One of the most frequently asked questions by producers is, "How do I handle the health of my gilt pool?"

Purchased gilts and the much-misunderstood PRRS (Porcine Reproductive and Respiratory Syndrome) have complicated the health stability of the gilt pool.

It seems like a lot of our time as swine veterinarians is spent designing farm-specific isolation, acclimation and gilt pool health programs.

Sadly, many farms don't properly work gilts into the breeding herd.

When PRRS became a serious issue, cutting corners on gilt health, isolation and acclimation started costing in production and consequently profit.

The concept "cool down" had to be dealt with. Allowing time after exposure to on-farm disease, with extra time for gilts to "cool down" and stop shedding, was forgotten. Having time to blood test, vaccinate, provide feedback, and live animal exposure was a new mental and physical facility dilemma.

All of these issues lead to periodic reproductive failure in the existing sow herd. The larger the farms, the longer it takes to reach farm targets.

Unfortunately, many farms didn't return to their previous production levels. They continued to experience a 10% reduction in farrowing rate. Something had to be done to stabilize health of incoming gilts and stop the flood of virus and bacteria pressuring the sow herd's immune status.

Case Study During a routine herd visit, a client said he had six to eight abortions during the last week. This farrow-to-finish, single-site farm was on a weekly farrowing schedule. The producer was doubling his sow herd. A lot of gilts were being introduced to the farm in a short time. Delivery of these gilts always seemed to be late and the producer was in the "I need to breed them right away" mode. A set of gilts were brought directly into the breeding barn the week before.

We suspected PRRS as the cause of the problem. However, to confuse the issue, the farm was also experiencing a swine influenza virus (SIV) break.

The producer chose not to do diagnostic work but preferred to mass vaccinate the sow herd. We chose to use the new killed PRRS vaccine and SIV vaccine. All sows were vaccinated and repeat vaccinated in two to three weeks. The problem quieted down.

The discussion at the next herd visit turned to prevention. What could we do to prevent stressing herd immunity each time gilts were introduced into the breeding herd?

I asked to do a "Swine Genetic Health Survey" on the gilt supply farm. The survey is a two page questionnaire we use to collect health information.

With permission, I contacted the veterinarian of the gilt farm. He was very helpful and up front about the pig health of the multiplier. We found the multiplier was PRRS positive and SIV negative. The blood test results during routine serology told us the gilts were becoming infected with PRRS late in the finisher. By the time the gilts hit my client's breeding barn, they were still shedding a lot of PRRS virus into his sow herd.

Even though his sow herd was serologically (blood test) positive to PRRS virus, some of the pregnant sows didn't have enough immunity to ward off the PRRS virus that the gilts were bringing with them into the sow herd. So some of the sows aborted or ended up as not-in-pig sows.

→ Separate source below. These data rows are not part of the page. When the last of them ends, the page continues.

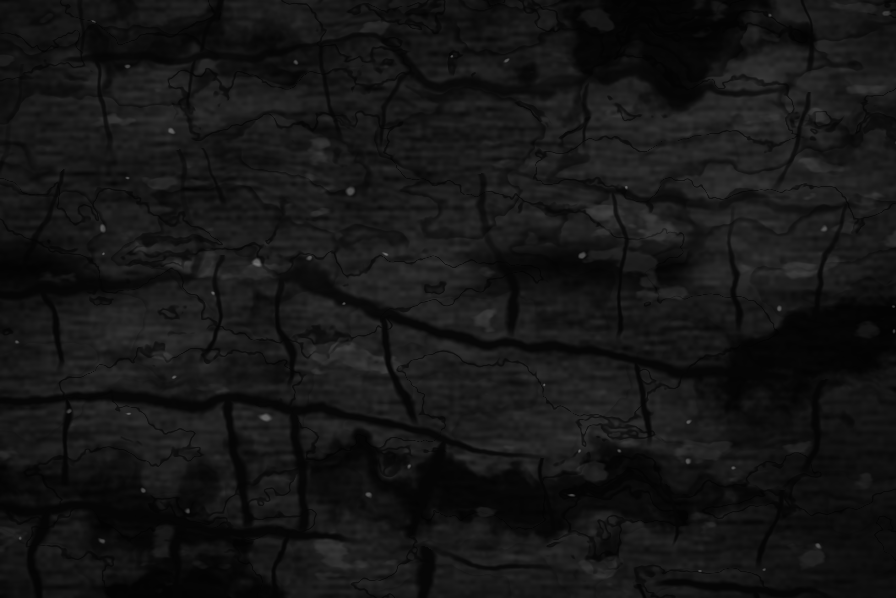
This texture is drawn by a Shadertoy shader. Its source:

```glsl
float hash(vec2 p) {
    p = fract(p * vec2(123.34, 456.21));
    p += dot(p, p + 45.32);
    return fract(p.x * p.y);
}

float noise(vec2 p) {
    vec2 i = floor(p), f = fract(p);
    f = f * f * (3.0 - 2.0 * f);
    return mix(mix(hash(i), hash(i + vec2(1, 0)), f.x),
               mix(hash(i + vec2(0, 1)), hash(i + 1.0), f.x), f.y);
}

float fbm(vec2 p) {
    float sum = 0.0, amp = 0.52;
    for (int i = 0; i < 5; i++) {
        sum += amp * noise(p);
        p = mat2(1.6, 0.9, -0.9, 1.6) * p + 7.3;
        amp *= 0.5;
    }
    return sum;
}

// Darkness of the rows of cracked blocks; q has one unit per row
float blockCracks(vec2 q, float charred) {
    float row = floor(q.y), fy = fract(q.y);
    float seamId = floor(q.y + 0.5);
    float seam = min(fy, 1.0 - fy);
    float seamWidth = 0.055 * smoothstep(0.2, 0.75, noise(vec2(q.x * 0.9, seamId * 5.7)));
    float dark = (1.0 - smoothstep(seamWidth * 0.4, seamWidth + 0.025, seam))
               * smoothstep(0.004, 0.02, seamWidth);

    float x = q.x + 7.0 * hash(vec2(row, 3.1));
    for (int i = -1; i <= 1; i++) {
        float cell = floor(x) + float(i);
        float strength = hash(vec2(cell, row + 0.4));
        float lean = 0.5 * (fy - 0.5) * (hash(vec2(cell, row + 9.2)) - 0.3);
        float centre = cell + 0.5 + 0.7 * (hash(vec2(cell, row)) - 0.5) + lean;
        float width = mix(0.012, 0.06, strength * strength) * charred
                    * (0.4 + noise(vec2(cell * 3.7, q.y * 4.0)));
        float reach = smoothstep(0.0, 0.15, fy - 0.6 * (1.0 - strength) + 0.1);
        float line = 1.0 - smoothstep(width * 0.4, width + 0.022, abs(x - centre));
        dark = max(dark, line * reach * step(0.15, strength));
    }
    return dark;
}

// Height of the rough, grained wood
float surface(vec2 p) {
    return fbm(p * vec2(9.0, 19.0)) + 0.3 * noise(p * vec2(22.0, 120.0));
}

// Small pale flecks of ash
float ash(vec2 p) {
    vec2 g = p * 15.0, id = floor(g);
    vec2 spot = 0.25 + 0.5 * vec2(hash(id + 2.7), hash(id + 8.1));
    vec2 d = (fract(g) - spot) * vec2(0.8, 1.0);
    float size = mix(0.02, 0.09, pow(hash(id + 5.5), 4.0));
    return (1.0 - smoothstep(size * 0.5, size + 0.04, length(d))) * step(0.88, hash(id + 0.6));
}

void mainImage(out vec4 fragColor, in vec2 fragCoord) {
    vec2 p = fragCoord / iResolution.y;
    float aspect = iResolution.x / iResolution.y;
    float upper = smoothstep(0.45, 0.65, p.y);

    // Bend the rows, then roughen their edges
    vec2 bend = vec2(fbm(p * 2.3 + 3.0), fbm(p * 2.3 + 21.0)) - 0.5;
    vec2 jag = vec2(fbm(p * 15.0 + 5.0), fbm(p * 15.0 + 40.0)) - 0.5;
    vec2 q = p + bend * mix(0.12, 0.3, upper) + jag * 0.035;
    q.y += 0.13 * p.x * (1.0 - upper);
    float cracks = blockCracks(q * vec2(5.4, 5.2) + vec2(0.0, 0.15), mix(1.0, 0.55, upper));
    cracks *= mix(1.0, 0.8 * smoothstep(0.35, 0.55, fbm(p * 3.0 + 60.0)), upper);

    // Overlapping flakes with shadowed lips
    float layer = fract(fbm(p * vec2(2.6, 5.5) + jag * 0.3 + 12.0) * 6.0);
    float lip = smoothstep(0.0, 0.06, layer) * (1.0 - smoothstep(0.82, 1.0, layer));
    float flakes = mix(1.0, 0.55 + 0.45 * lip, 0.35 + 0.6 * upper);

    // Hairline splits
    float split = abs(fbm(p * vec2(5.0, 11.0) + jag + 33.0) - 0.5);
    float hairline = 1.0 - smoothstep(0.002, 0.018, split);

    // Burnt hollows: scattered, a band across the middle, the lower right
    float hollow = smoothstep(0.54, 0.72, fbm(p * vec2(2.8, 6.5) + jag + 80.0));
    float band = exp(-pow((p.y - 0.56 + 0.08 * bend.x) / 0.045, 2.0))
               * smoothstep(0.4, 0.6, fbm(p * vec2(3.0, 9.0) + 14.0));
    float corner = smoothstep(1.15, 1.4, p.x + 0.3 * bend.y) * (1.0 - smoothstep(0.2, 0.5, p.y));
    hollow = max(hollow, max(band, corner * 0.55));

    // Wood tone, lit from the upper left
    float relief = surface(p) - surface(p + vec2(-0.003, 0.006));
    float tone = 0.112 + 0.11 * (fbm(p * vec2(4.0, 7.0) + 50.0) - 0.5);
    tone += 0.13 * relief + 0.035 * (noise(q * vec2(14.0, 110.0)) - 0.5);
    tone += 0.04 * (noise(p * 110.0) - 0.5);
    tone += 0.025 * upper * smoothstep(0.9, 1.4, p.x);

    tone *= flakes * (1.0 - 0.55 * hairline) * (1.0 - 0.8 * hollow);
    tone = mix(tone, 0.018, cracks * 0.93);

    // Pale chips, ash and dim borders
    float chip = smoothstep(0.7, 0.77, fbm(p * vec2(11.0, 20.0) + 90.0));
    tone += 0.07 * chip * (1.0 - cracks) + 0.24 * ash(p + jag * 0.04);
    vec2 edge = abs(p / vec2(aspect, 1.0) - 0.5);
    tone *= 1.08 - 0.9 * dot(edge * edge, edge * edge) * 4.0;
    fragColor = vec4(vec3(max(tone, 0.012)), 1.0);
}
```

The question then was how to stop PRRS virus invading this herd. That's where gilt isolation, acclimation and "cool down" became important. We chose to bring three months worth of varying age gilts to the farm at one time. Housing was in outside lots some distance from the rest of the complex. The different age groups were housed in separate pens next to each other. We blood tested them upon arrival and found varying levels of exposure to PRRS with the older gilts showing higher test (ELISA) titers.

All gilts were vaccinated with two doses of killed PRRS vaccine and two doses of SIV vaccine. Recently aborted sows or open gilts (one or two) were placed in each pen, exposing the newly purchased gilts to the farm's PRRS strain. The exposure animals were left in the pens for two weeks.

At that point, we started the "cool down" portion of the system. The breeding gilts became infected and started to shed. Acclimation was really the key post exposure to allow gilts to "cool down" before entry into the sow herd.

The good news is that the farm stabilized and reproduction returned to normal. Increased costs were for vaccine, feed and environment. Decreased cost was out-of-pocket expense for the junior gilts.

Organizing and scheduling gilt deliveries is always the challenge to this system but well worth it. The farm is running well now.

Conclusion Know your own herd health profile as well as the farm where you purchase breeding stock. Remember, their herd health can change just like yours can. Isolation, acclimation and "cool down" are imperative. Time is the key.

Your veterinarian needs to be the important resource person in the development of your farm-specific system.